If only we could discern the heart and mind of people. Did that friend mean to hurt us or was it unintentional? Did mom and dad really know what they were doing hurt me deeply, or were they just too busy dealing with their own issues to truly notice? Is that professor truly mean and unfair, or do they have more benevolent purposes in their demands? Is the grocery clerk just rude or is there something else going on in their lives that is occupying his/her mind?
If only we could be like Jesus, of whom the Apostle John wrote: “He did not need any testimony about mankind, for he knew what was in each person.” (John 2:25) We wouldn’t have to speculate or assume. If only we could get inside people’s minds and hearts, life would be so much less complicated.
Yet, that is not realistic for this life. We will always be somewhat in the dark even with those closest to us. There will always be a gap of ignorance. The question is, with what will we fill that gap? Many of us fill it with negative assumptions, or with bitterness and resentment. I am definitely guilty of the former, and sometimes have been as well with the latter. I believe most of us are.
Social media has definitely amplified this tendency. People are quick to assume and judge people without really knowing all of the facts. The Twitterverse is exceptional at piling on people who are held up as poor examples of a human being. Guilty until proven innocent is the underlying mantra. But the truth is that there are always gaps between what we have heard or believe and what is really true. And even if true, were there underlying circumstances which led to the terrible behavior?
When I was a teenager, I remember being mad at my dad for something and being out in our backyard blowing off steam. Our elderly neighbor, Cecil, saw me and called me over to the short fence that separated my parents’ property from his. He listened to me vent and responded in a way that helped me fill in the gap between my anger at my father’s behavior and his life. He reminded me of my dad’s upbringing, that he was orphaned as a young boy, and that he had to quit school after 6th grade in order to go to work and help support his extended family. He really hadn’t had much of a childhood and had no parental figures to guide him. In other words, he wanted me to understand my father’s background in order to understand why being a father was such a struggle for him. This wisdom is something I have sought to apply to my life and to pass along to students who are having their own struggles with imperfect parents.

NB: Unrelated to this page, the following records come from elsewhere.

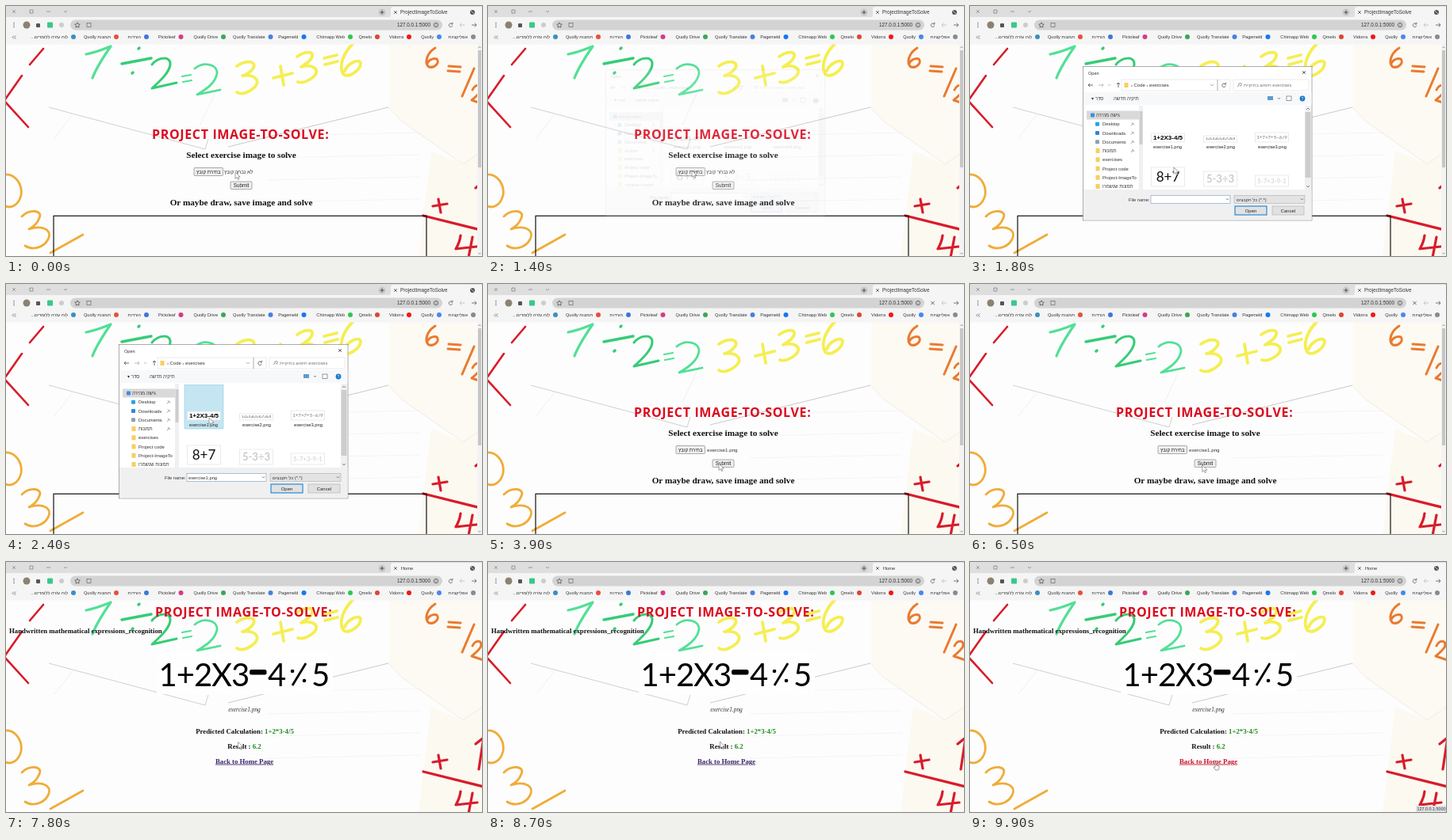
Animation, 600 px wide and 316 px high, one loop 10000 ms. Source, as an HTML page:

```html
<!DOCTYPE html>
<html lang="en">
<head>
<meta charset="utf-8">
<title>ProjectImageToSolve</title>
<style>
html, body { margin: 0; width: 100%; height: 100%; overflow: hidden; background: #fff; }
svg { display: block; width: 100vw; height: 100vh; font-family: "Liberation Sans", Arial, sans-serif; }
.serif { font-family: "Liberation Serif", Times, serif; font-weight: bold; fill: #111; }
.title { font: bold 16px "Comic Sans MS", "Open Sans", sans-serif; letter-spacing: .65px; fill: #dc0a1e; }
.big { font: 40px Lato, sans-serif; letter-spacing: -1px; fill: #000; }
.ink path { fill: none; stroke-linecap: round; stroke-linejoin: round; }
</style>
</head>
<body>
<svg id="stage" viewBox="0 0 600 316"></svg>
<script>
const text = (x, y, str, size = 5.7, more = 'fill="#333"') =>
  `<text x="${x}" y="${y}" font-size="${size}" ${more}>${str}</text>`;
const mid = (x, y, str, size, more = 'fill="#222"') => text(x, y, str, size, `text-anchor="middle" ${more}`);
const rect = (x, y, w, h, fill, more = '') =>
  `<rect x="${x}" y="${y}" width="${w}" height="${h}" fill="${fill}" ${more}/>`;
const dot = (x, y, r, fill) => `<circle cx="${x}" cy="${y}" r="${r}" fill="${fill}"/>`;
const line = (d, color = '#555', width = .8) =>
  `<path d="${d}" fill="none" stroke="${color}" stroke-width="${width}"/>`;
const group = (id, body) => `<g id="${id}">${body}</g>`;
const edge = color => `stroke="${color}" stroke-width=".6"`;
const button = (x, y, w, h, label, size = 6.2) =>
  rect(x, y, w, h, '#efefef', `rx="1" ${edge('#777')}`) + mid(x + w / 2, y + h / 2 + 2.2, label, size);
const folder = (x, y) => rect(x - 2.5, y - 3, 5, 6, '#f8cf5c', 'rx=".6"');
const cross = (x, y, r = 1.8) => `M${x - r} ${y - r}l${2 * r} ${2 * r}m0 ${-2 * r}l${-2 * r} ${2 * r}`;
const reload = (x, y) => line(`M${x + 1.8} ${y - 1.3}a2.3 2.3 0 1 0 .5 2m.1 -4v2.2h-2.2`);

function paper() {
  const red = '#d81c2a', orange = '#f0ac38', rust = '#ea7a30', yellow = '#f5ee52',
        lime = '#52e096', green = '#36cc76';
  const rules = [164, 192, 220, 248].map(y => line(`M330 ${y}L522 ${y - 4}`, '#f1f1f5')).join('');
  return rect(0, 48, 600, 268, '#fdfdfd') +
    '<path d="M483 48H602V182L576 200L499 146L483 128Z" fill="#fcfaf2"/>' +
    '<path d="M536 183L576 200L602 182V318H520Z" fill="#fcf9f1"/>' + rules +
    line('M54 128L251 181L255 168', '#c4c4c4') + line('M85 136L61 167M268 100L245 150', '#ececec') +
    line('M280 178L482 128', '#bcbcbc') + line('M482 128L499 146L576 200L602 182', '#ece8df') +
    '<g class="ink">' +
    line('M47 54L30 74M20 88L-1 118M-2 120L28 153', red, 2.6) +
    line('M101 61C113 59 122 55 132 51C123 64 114 78 109 91', lime, 3.2) +
    line('M146 73L183 66M167 54l1 -1M159 85l1 -1', green, 3.5) +
    line('M184 74C192 64 208 63 207 74C206 84 194 95 184 104L215 97', green, 3) +
    line('M222 89l11 -2M223 96l11 -2', lime, 2.2) +
    line('M238 79C249 70 266 73 266 85C264 98 251 106 241 112L270 106', lime, 2.8) +
    line('M291 76C302 68 316 69 312 78C308 84 302 87 298 88C311 86 322 93 314 102C307 109 297 113 291 109', yellow, 3.8) +
    line('M337 91L361 85M346 76L350 100', yellow, 3.8) +
    line('M367 64C378 56 390 57 385 66C381 73 375 74 372 77C386 73 397 80 388 89C382 95 373 98 368 96', yellow, 3.8) +
    line('M401 66l16 -4M402 74l16 -4M439 46C425 59 419 76 425 86C432 92 447 81 447 72C445 66 431 72 427 82', yellow, 3.8) +
    line('M541 53C530 60 527 72 533 77C541 79 547 71 543 67C538 65 532 69 531 73', rust, 3) +
    line('M558 76l15 1M557 82l15 1M590 79L575 114M588 106C592 97 602 99 598 108C594 114 590 116 587 119L602 124', rust, 3) +
    line('M-3 213C12 211 21 226 19 239C16 252 6 257 -3 252', orange, 2.8) +
    line('M20 266C30 256 47 258 42 268C39 276 33 280 29 282C47 276 59 284 53 295C47 306 33 309 24 303M56 312L97 289', orange, 2.8) +
    line('M538 253L556 250M545 244L548 261M526 265L602 284M573 290C572 298 570 302 567 307L594 304M588 292L583 318M592 230L602 222L596 262', red, 3.2) +
    '</g>';
}

function chrome() {
  // label, icon position and colour
  const bookmarks = [
    ['...לוח עזרה ללומדים', 85, '#3b8fc4'], ['Quolly תמונות', 139, '#e8503a'],
    ['הורדות', 177, '#3b78d8'], ['Pictoleaf', 220.5, '#d63a86'],
    ['Quolly Drive', 274, '#3aa757'], ['Quolly Translate', 333.5, '#4a7fe0'],
    ['Pagemeld', 375.5, '#1877f2'], ['Chirnapp Web', 434, '#2fc653'],
    ['Qmelo', 468, '#e04438'], ['Vidorra', 508, '#f01818'],
    ['Quolly', 546, '#4a86ee'], ['אפליקציות', 589, '#8a8a8a']];
  return rect(0, 0, 600, 15, '#dedede') + rect(0, 14, 600, 34.5, '#f5f5f5') +
    '<path d="M482 15Q485 14 485 11V4Q485 1 488 1H600V15Z" fill="#f5f5f5"/>' +
    line(cross(10, 7) + 'M30 5h4v4h-4zM51 7h5M73 6l2 2 2 -2', '#777', .7) +
    dot(474, 8, 4.5, '#cacaca') + line('M471.5 8h5m-2.5 -2.5v5', '#333') + line(cross(491, 8), '#444') +
    group('globe', dot(588, 8, 3, '#555') + line('M586 6l4 4', '#ddd')) +
    rect(81, 17.5, 469, 13, '#d3d3d3', 'rx="6.5"') +
    [21.5, 24, 26.5].map(y => dot(10, y, .7, '#555')).join('') +
    dot(26, 24, 4.5, '#8d8170') + rect(38, 22, 5, 5, '#555', 'rx="1"') +
    rect(52, 20.5, 7, 7, '#39c88b', 'rx="1"') + dot(70, 24, 3, '#ccc') +
    line('M90 20.8l1 2.1 2.3 .3 -1.7 1.6 .4 2.3 -2 -1.1 -2 1.1 .4 -2.3 -1.7 -1.6 2.3 -.3z', '#444', .7) +
    rect(102, 21.5, 5, 5, 'none', edge('#555')) +
    text(493, 26.3, '127.0.0.1:5000', 6.3) +
    '<circle cx="542" cy="24" r="2.7" fill="none" stroke="#444" stroke-width=".7"/>' +
    line('M542 23.7v1.6M542 22.4v.6', '#444', .7) +
    line('M578 24h-6m2.4 -2.4l-2.4 2.4 2.4 2.4', '#bbb') +
    line('M587 24h6m-2.4 -2.4l2.4 2.4 -2.4 2.4', '#555') +
    line('M10 37.5l-2 2 2 2m2.5 -4l-2 2 2 2', '#555', .7) +
    bookmarks.map(([name, x, color]) =>
      text(x - 7, 41.2, name, 5.6, 'text-anchor="end" fill="#333"') + dot(x, 39, 3, color)).join('') +
    group('reload', reload(560.5, 24)) + group('stop', line(cross(560.5, 24, 2.2), '#444')) +
    group('tabHome', text(497, 10.2, 'ProjectImageToSolve', 6.3)) + group('tabResult', text(498, 10.2, 'Home', 5.7));
}

const homePage = () =>
  rect(594, 48, 6, 268, '#f3f3f3') + rect(595, 56, 4, 148, '#c6c6c6') +
  line('M595.5 53l1.5 -1.5 1.5 1.5M595.5 312l1.5 1.5 1.5 -1.5', '#666', .7) +
  '<text class="title" x="184" y="168.3">PROJECT IMAGE-TO-SOLVE:</text>' +
  mid(296.5, 192, 'Select exercise image to solve', 11.2, 'class="serif"') +
  button(237, 204.5, 36.5, 10, 'בחירת קובץ') +
  group('noFile', text(275, 211.6, 'לא נבחר קובץ', 6.2)) +
  group('hasFile', text(276, 211.6, 'exercise1.png', 6.2)) +
  button(283, 222, 27, 9.5, 'Submit', 6.3) +
  mid(296.5, 251.6, 'Or maybe draw, save image and solve', 11.2, 'class="serif"') +
  rect(60, 265.3, 470, 60, 'none', 'stroke="#111" stroke-width="1.2"');

const resultPage = () =>
  rect(190, 113, 222, 54, '#fefefe') +
  '<text class="title" x="188" y="68.8">PROJECT IMAGE-TO-SOLVE:</text>' +
  text(4, 89.6, 'Handwritten mathematical expressions_recognition', 8.75, 'class="serif"') +
  '<text class="big" x="192.5" y="156.5">1+2X3</text><text class="big" x="330" y="156.5">4</text>' +
  '<text class="big" x="385" y="156.5">5</text>' + rect(307, 136, 21.5, 6.5, '#000', 'rx="2.5"') +
  line('M378 128L361 156', '#000', 2.8) + dot(361, 138, 2.3, '#000') + dot(376, 150, 2.3, '#000') +
  mid(300.5, 188.5, 'exercise1.png', 7.4, 'style="font-family:\'Liberation Serif\',serif;font-style:italic" fill="#333"') +
  mid(301, 217, 'Predicted Calculation: <tspan fill="#1e8a1e">1+2*3-4/5</tspan>', 8.8, 'class="serif"') +
  mid(300.5, 236, 'Result : <tspan fill="#1e8a1e">6.2</tspan>', 8.8, 'class="serif"') +
  group('link', mid(300.5, 254.6, 'Back to Home Page', 8.75,
    'class="serif" style="fill:currentColor;text-decoration:underline"')) +
  group('status', rect(562, 308, 38, 8, '#dfe0e4') + text(563.5, 314.2, '127.0.0.1:5000', 5.4));

function dialog() {
  const places = ['גישה מהירה', 'Desktop', 'Downloads', 'Documents', 'תמונות', 'exercises',
    'Project code', 'Project-ImageTo', 'תמונות שנשמרו'];
  const sidebar = places.map((name, i) => {
    const y = 138 + i * 11.25, blue = i < 4;
    return (blue ? rect(i ? 158 : 152, y - 2.5, 5, 5, ['#3b8ede', '#2aa0e8', '#2f86d8', '#8aa0b4'][i], 'rx="1"') : folder(161, y)) +
      text(i ? 167 : 159, y + 2.2, name, 5.9) +
      (i > 0 && i < 5 ? line(`M203 ${y + 2}l3 -3m-2 -1l3 3`, '#777') : '');
  }).join('');
  const thumb = (x, y, h, label, size, color, more = '') =>
    rect(x, y, 42, h, '#fff', edge('#ddd')) + mid(x + 21, y + h / 2 + size * .36, label, size, `fill="${color}" ${more}`);
  const hand = 'style="font-family:Lato,sans-serif"';
  const files = group('selected', rect(225, 127.5, 49, 55.5, '#c4e5f2', edge('#90cdea'))) +
    thumb(228.5, 161, 11, '1+2X3-4/5', 8, '#000', 'font-weight="bold"') +
    thumb(294.5, 164, 8, '1+2+3+4+5+6+7+8+9', 3.8, '#333') +
    thumb(359.5, 160, 12, '1+7×7+5−6/9', 6.2, '#777', hand) +
    thumb(228.5, 204, 24, '8+7', 17, '#111', hand) +
    thumb(294.5, 209, 19, '5-3÷3', 13, '#bbb', hand) +
    thumb(359.5, 214, 14, '5-7+3-9-1', 8, '#ccc', hand) +
    [249, 316, 381].map((x, i) => mid(x, 180, `exercise${i + 1}.png`, 5.8)).join('');
  return rect(142.5, 76.5, 288.5, 194.5, '#fff', edge('#777')) +
    text(149, 87, 'Open', 5.6) + line(cross(421, 84), '#333') +
    line('M155 100h-6m2 -2l-2 2 2 2M187 103v-6m-2 2l2 -2 2 2', '#444') +
    line('M162 100h6m-2 -2l2 2 -2 2M174 99l1.5 1.5 1.5 -1.5', '#aaa') +
    rect(191, 93, 137, 14, '#fff', edge('#ddd')) + folder(197, 100) +
    text(203, 102.2, '› Code › exercises', 5.9) + line('M303 99l2 2 2 -2M312 93v14', '#777', .6) + reload(320, 100) +
    rect(332, 93, 95, 14, '#fff', edge('#ddd')) + line('M337 102l2 -2a1.7 1.7 0 1 1 .8 .8', '#777') +
    text(345, 102.2, 'חיפוש בתיקיית exercises', 5.7, 'fill="#777"') +
    rect(143, 109, 287.5, 16, '#f7f8fa') + text(153, 119, '▾ סדר', 6) + text(181, 119, 'תיקיה חדשה', 6) +
    rect(375, 114, 7, 5, '#5e9bd0') + line('M388 116l1.5 1.5 1.5 -1.5') +
    rect(399, 114, 6, 5.5, '#fff', edge('#555')) + dot(419, 117, 3.4, '#1479cf') + mid(419, 119, '?', 5.2, 'fill="#fff"') +
    rect(147, 132.5, 66, 11, '#d9d9d9') + sidebar +
    rect(213, 126, 5, 107, '#f0f0f0') + rect(213.5, 133, 4, 42, '#cdcdcd') + files +
    rect(422, 126, 8, 107, '#f0f0f0') + rect(422.5, 134, 7, 83, '#cdcdcd') +
    line('M424 131l2 -2 2 2M424 227l2 2 2 -2', '#666') +
    rect(143, 232, 287.5, 38.5, '#f0f0f0') + text(200, 246.8, 'File name:', 5.7) +
    rect(228, 239.5, 100, 10, '#fff', edge('#7a9cc0')) + line('M323 243.5l1.5 1.5 1.5 -1.5') +
    group('fileName', text(230, 246.6, 'exercise1.png', 5.8)) +
    rect(333, 239.5, 89, 10, '#e3e3e3', edge('#adadad')) + text(336, 246.6, 'כל הקבצים (*.*)', 5.7) +
    line('M417 243.5l1.5 1.5 1.5 -1.5') +
    rect(334, 253, 40, 11, '#e1e1e1', 'stroke="#0078d7"') + mid(354, 260.7, 'Open', 5.9) +
    rect(381, 253, 40, 11, '#e1e1e1', edge('#adadad')) + mid(401, 260.7, 'Cancel', 5.9);
}

const arrow = '<path d="M0 0V8.4L2 6.6L3.4 9.6L4.8 9L3.5 6.1H6.1Z" fill="#fff" stroke="#666" stroke-width=".6"/>';
const pointer = '<path d="M0 0Q1.2 -.8 1.4 .6V3L5 4V6.5L4 9H.6L-2 5.4Q-1.6 4.4 0 5.4Z" fill="#fff" stroke="#555" stroke-width=".6"/>';

stage.innerHTML = group('paper', paper()) + group('home', homePage()) + group('result', resultPage()) + chrome() +
  group('dialog', dialog()) + group('cursor', group('arrow', arrow) + group('pointer', pointer));

const el = id => document.getElementById(id);
const show = (on, ...ids) => ids.forEach(id => el(id).setAttribute('visibility', on ? 'inherit' : 'hidden'));
const clamp = v => Math.max(0, Math.min(1, v));
const ease = v => v * v * (3 - 2 * v);

// time, x, y of the mouse
const route = [[0, 289, 210], [500, 289, 210], [1100, 257, 208], [1700, 257, 208], [2200, 256, 169],
  [2600, 256, 169], [3150, 352, 256], [3350, 352, 256], [3800, 291, 227], [4300, 291, 227], [5000, 293, 230],
  [8900, 292.5, 227], [9500, 309, 254], [10000, 309, 254]];

function mouse(t) {
  const i = route.findIndex(p => p[0] > t);
  const [t0, x0, y0] = route[i - 1], [t1, x1, y1] = route[i];
  const k = ease((t - t0) / (t1 - t0));
  return [x0 + (x1 - x0) * k, y0 + (y1 - y0) * k];
}

function draw(now) {
  const t = now % 10000;
  const solved = t >= 7200, picked = t >= 2300, chosen = t >= 3350, loading = t >= 3850 && !solved;
  const overLink = t >= 9300;
  show(!solved, 'home', 'tabHome');
  show(solved, 'result', 'tabResult');
  show(!loading, 'reload', 'globe');
  show(loading, 'stop');
  show(!chosen, 'noFile');
  show(chosen && !solved, 'hasFile');
  show(picked, 'selected', 'fileName');
  show(overLink, 'status', 'pointer');
  show(!overLink, 'arrow');
  el('link').style.color = t >= 9800 ? '#c8122c' : '#3c2468';

  const open = clamp((t - 1380) / 170) * (1 - clamp((t - 3300) / 120));
  const size = .955 + .045 * ease(open);
  el('dialog').setAttribute('opacity', open);
  el('dialog').setAttribute('transform', `translate(286.7 173.7) scale(${size}) translate(-286.7 -173.7)`);
  el('cursor').setAttribute('transform', `translate(${mouse(t)})`);
}

// nested "inherit" keeps parts of a hidden page hidden
const start = performance.now();
(function tick() {
  draw(performance.now() - start);
  requestAnimationFrame(tick);
})();
</script>
</body>
</html>
```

But it is wisdom that is applicable far beyond our immediate families. It applies to all relationships, from intimate to casual. It is wisdom that can fill the gap between our hurts and frustrations, and what is in a person’s mind and heart that is unknown to us. It can be reduced to one beautiful word: grace.
The Apostle Paul writes, “Finally, brothers and sisters, whatever is true, whatever is noble, whatever is right, whatever is pure, whatever is lovely, whatever is admirable—if anything is excellent or praiseworthy—think about such things.” (Philippians 4:8) This is such a challenge for me because, by natural bent, I am a negative thinker. It is what often fills the gap when I am at odds with others, whether in minor or major ways. I naturally want to assume the worst rather than view things through a more positive lens. Yet, this is exactly what grace requires and what needs to fill the gap.
Think of someone who was rude to you, who treated you unfairly, or even hurt you deeply. What is true of that person is that he/she was created by God and loved by him, which also, at worst, gives them a trace of nobility. And have you always lived rightly? Would you want every single wrong thing you have done, small or great, held against you without a show of grace? The right way to view those with whom there is conflict is they should be shown the same grace as we have been shown by the One who is perfect. To show such grace is pure, is lovely in the Lord’s eyes and is admirable, excellent, and worthy of praise. And it fills the gap between our hurt and what truly is in the mind and heart of the other person.
We can never be like Jesus and know the attitudes and motives of people; yet it is entirely within our power to extend grace regardless of the offense. It is what the Lord continually does for us; it is what he desires us to do as well in our relationships with others. It is what can fill the gap.
© Jim Musser 2019 All Scripture references are from the New International Version.